The full listing, returned exactly and free of pictures, is the expected answer.

►

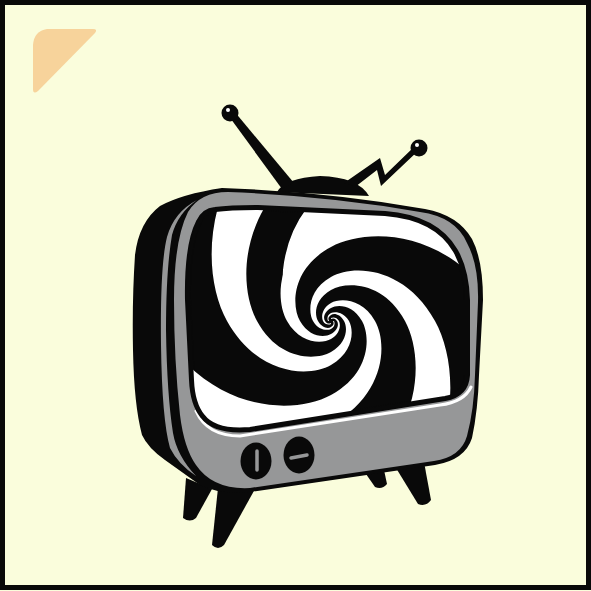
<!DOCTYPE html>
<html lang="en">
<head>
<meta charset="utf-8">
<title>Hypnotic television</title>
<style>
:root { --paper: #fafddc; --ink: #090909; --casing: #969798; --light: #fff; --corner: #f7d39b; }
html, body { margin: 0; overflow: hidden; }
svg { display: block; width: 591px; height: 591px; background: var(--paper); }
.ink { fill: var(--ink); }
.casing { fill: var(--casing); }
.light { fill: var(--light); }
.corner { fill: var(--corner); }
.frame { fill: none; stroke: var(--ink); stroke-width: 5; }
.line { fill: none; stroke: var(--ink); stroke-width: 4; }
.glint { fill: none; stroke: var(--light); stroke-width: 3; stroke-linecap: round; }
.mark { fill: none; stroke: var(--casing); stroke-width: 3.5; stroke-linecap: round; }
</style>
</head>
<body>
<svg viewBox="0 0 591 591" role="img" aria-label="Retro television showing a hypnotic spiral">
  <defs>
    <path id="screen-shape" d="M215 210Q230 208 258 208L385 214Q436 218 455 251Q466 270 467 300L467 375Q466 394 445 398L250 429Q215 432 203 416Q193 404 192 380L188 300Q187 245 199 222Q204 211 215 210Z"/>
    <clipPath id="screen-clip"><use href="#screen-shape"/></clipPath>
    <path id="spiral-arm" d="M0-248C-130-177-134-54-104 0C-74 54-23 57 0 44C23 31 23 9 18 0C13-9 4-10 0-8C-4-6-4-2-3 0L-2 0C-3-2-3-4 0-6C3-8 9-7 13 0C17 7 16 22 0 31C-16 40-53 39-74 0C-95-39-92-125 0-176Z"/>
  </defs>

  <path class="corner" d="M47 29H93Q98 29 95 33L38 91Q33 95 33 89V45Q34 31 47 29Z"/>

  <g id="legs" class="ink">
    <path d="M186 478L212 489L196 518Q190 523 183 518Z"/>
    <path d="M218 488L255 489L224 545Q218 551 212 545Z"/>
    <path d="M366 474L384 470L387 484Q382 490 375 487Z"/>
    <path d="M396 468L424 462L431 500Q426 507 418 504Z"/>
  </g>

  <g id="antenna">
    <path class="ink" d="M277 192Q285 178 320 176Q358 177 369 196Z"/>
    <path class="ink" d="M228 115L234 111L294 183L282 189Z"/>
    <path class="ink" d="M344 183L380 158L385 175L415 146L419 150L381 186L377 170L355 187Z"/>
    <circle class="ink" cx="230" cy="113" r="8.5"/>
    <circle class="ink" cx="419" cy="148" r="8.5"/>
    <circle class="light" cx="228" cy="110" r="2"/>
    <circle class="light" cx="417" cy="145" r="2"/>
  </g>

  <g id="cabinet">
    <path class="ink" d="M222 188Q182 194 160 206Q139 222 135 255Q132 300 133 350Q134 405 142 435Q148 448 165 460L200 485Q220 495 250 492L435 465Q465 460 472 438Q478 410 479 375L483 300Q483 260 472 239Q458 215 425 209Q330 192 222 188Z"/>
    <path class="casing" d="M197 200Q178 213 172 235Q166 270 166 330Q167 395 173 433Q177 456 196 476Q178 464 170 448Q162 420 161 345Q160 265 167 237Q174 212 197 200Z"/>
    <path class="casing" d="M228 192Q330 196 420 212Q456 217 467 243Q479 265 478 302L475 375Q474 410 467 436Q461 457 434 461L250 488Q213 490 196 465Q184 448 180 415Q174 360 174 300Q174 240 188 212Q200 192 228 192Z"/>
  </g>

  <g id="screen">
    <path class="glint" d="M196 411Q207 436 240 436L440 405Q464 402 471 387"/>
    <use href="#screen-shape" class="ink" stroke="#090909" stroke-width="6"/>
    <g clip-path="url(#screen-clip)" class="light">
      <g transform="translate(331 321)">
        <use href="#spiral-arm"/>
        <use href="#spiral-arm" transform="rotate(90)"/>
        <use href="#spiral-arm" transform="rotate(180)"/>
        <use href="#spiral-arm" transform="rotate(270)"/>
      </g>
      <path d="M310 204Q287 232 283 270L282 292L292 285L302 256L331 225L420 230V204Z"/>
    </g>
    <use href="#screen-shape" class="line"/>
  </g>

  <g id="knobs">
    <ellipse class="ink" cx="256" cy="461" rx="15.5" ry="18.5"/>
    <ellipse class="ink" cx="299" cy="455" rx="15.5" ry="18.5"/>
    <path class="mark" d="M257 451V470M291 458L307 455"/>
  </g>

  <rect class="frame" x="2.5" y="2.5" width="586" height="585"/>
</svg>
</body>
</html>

◄

▶ **Expected output**
<!DOCTYPE html>
<html lang="en">
<head>
<meta charset="utf-8">
<title>Hypnotic television</title>
<style>
:root { --paper: #fafddc; --ink: #090909; --casing: #969798; --light: #fff; --corner: #f7d39b; }
html, body { margin: 0; overflow: hidden; }
svg { display: block; width: 591px; height: 591px; background: var(--paper); }
.ink { fill: var(--ink); }
.casing { fill: var(--casing); }
.light { fill: var(--light); }
.corner { fill: var(--corner); }
.frame { fill: none; stroke: var(--ink); stroke-width: 5; }
.line { fill: none; stroke: var(--ink); stroke-width: 4; }
.glint { fill: none; stroke: var(--light); stroke-width: 3; stroke-linecap: round; }
.mark { fill: none; stroke: var(--casing); stroke-width: 3.5; stroke-linecap: round; }
</style>
</head>
<body>
<svg viewBox="0 0 591 591" role="img" aria-label="Retro television showing a hypnotic spiral">
  <defs>
    <path id="screen-shape" d="M215 210Q230 208 258 208L385 214Q436 218 455 251Q466 270 467 300L467 375Q466 394 445 398L250 429Q215 432 203 416Q193 404 192 380L188 300Q187 245 199 222Q204 211 215 210Z"/>
    <clipPath id="screen-clip"><use href="#screen-shape"/></clipPath>
    <path id="spiral-arm" d="M0-248C-130-177-134-54-104 0C-74 54-23 57 0 44C23 31 23 9 18 0C13-9 4-10 0-8C-4-6-4-2-3 0L-2 0C-3-2-3-4 0-6C3-8 9-7 13 0C17 7 16 22 0 31C-16 40-53 39-74 0C-95-39-92-125 0-176Z"/>
  </defs>

  <path class="corner" d="M47 29H93Q98 29 95 33L38 91Q33 95 33 89V45Q34 31 47 29Z"/>

  <g id="legs" class="ink">
    <path d="M186 478L212 489L196 518Q190 523 183 518Z"/>
    <path d="M218 488L255 489L224 545Q218 551 212 545Z"/>
    <path d="M366 474L384 470L387 484Q382 490 375 487Z"/>
    <path d="M396 468L424 462L431 500Q426 507 418 504Z"/>
  </g>

  <g id="antenna">
    <path class="ink" d="M277 192Q285 178 320 176Q358 177 369 196Z"/>
    <path class="ink" d="M228 115L234 111L294 183L282 189Z"/>
    <path class="ink" d="M344 183L380 158L385 175L415 146L419 150L381 186L377 170L355 187Z"/>
    <circle class="ink" cx="230" cy="113" r="8.5"/>
    <circle class="ink" cx="419" cy="148" r="8.5"/>
    <circle class="light" cx="228" cy="110" r="2"/>
    <circle class="light" cx="417" cy="145" r="2"/>
  </g>

  <g id="cabinet">
    <path class="ink" d="M222 188Q182 194 160 206Q139 222 135 255Q132 300 133 350Q134 405 142 435Q148 448 165 460L200 485Q220 495 250 492L435 465Q465 460 472 438Q478 410 479 375L483 300Q483 260 472 239Q458 215 425 209Q330 192 222 188Z"/>
    <path class="casing" d="M197 200Q178 213 172 235Q166 270 166 330Q167 395 173 433Q177 456 196 476Q178 464 170 448Q162 420 161 345Q160 265 167 237Q174 212 197 200Z"/>
    <path class="casing" d="M228 192Q330 196 420 212Q456 217 467 243Q479 265 478 302L475 375Q474 410 467 436Q461 457 434 461L250 488Q213 490 196 465Q184 448 180 415Q174 360 174 300Q174 240 188 212Q200 192 228 192Z"/>
  </g>

  <g id="screen">
    <path class="glint" d="M196 411Q207 436 240 436L440 405Q464 402 471 387"/>
    <use href="#screen-shape" class="ink" stroke="#090909" stroke-width="6"/>
    <g clip-path="url(#screen-clip)" class="light">
      <g transform="translate(331 321)">
        <use href="#spiral-arm"/>
        <use href="#spiral-arm" transform="rotate(90)"/>
        <use href="#spiral-arm" transform="rotate(180)"/>
        <use href="#spiral-arm" transform="rotate(270)"/>
      </g>
      <path d="M310 204Q287 232 283 270L282 292L292 285L302 256L331 225L420 230V204Z"/>
    </g>
    <use href="#screen-shape" class="line"/>
  </g>

  <g id="knobs">
    <ellipse class="ink" cx="256" cy="461" rx="15.5" ry="18.5"/>
    <ellipse class="ink" cx="299" cy="455" rx="15.5" ry="18.5"/>
    <path class="mark" d="M257 451V470M291 458L307 455"/>
  </g>

  <rect class="frame" x="2.5" y="2.5" width="586" height="585"/>
</svg>
</body>
</html>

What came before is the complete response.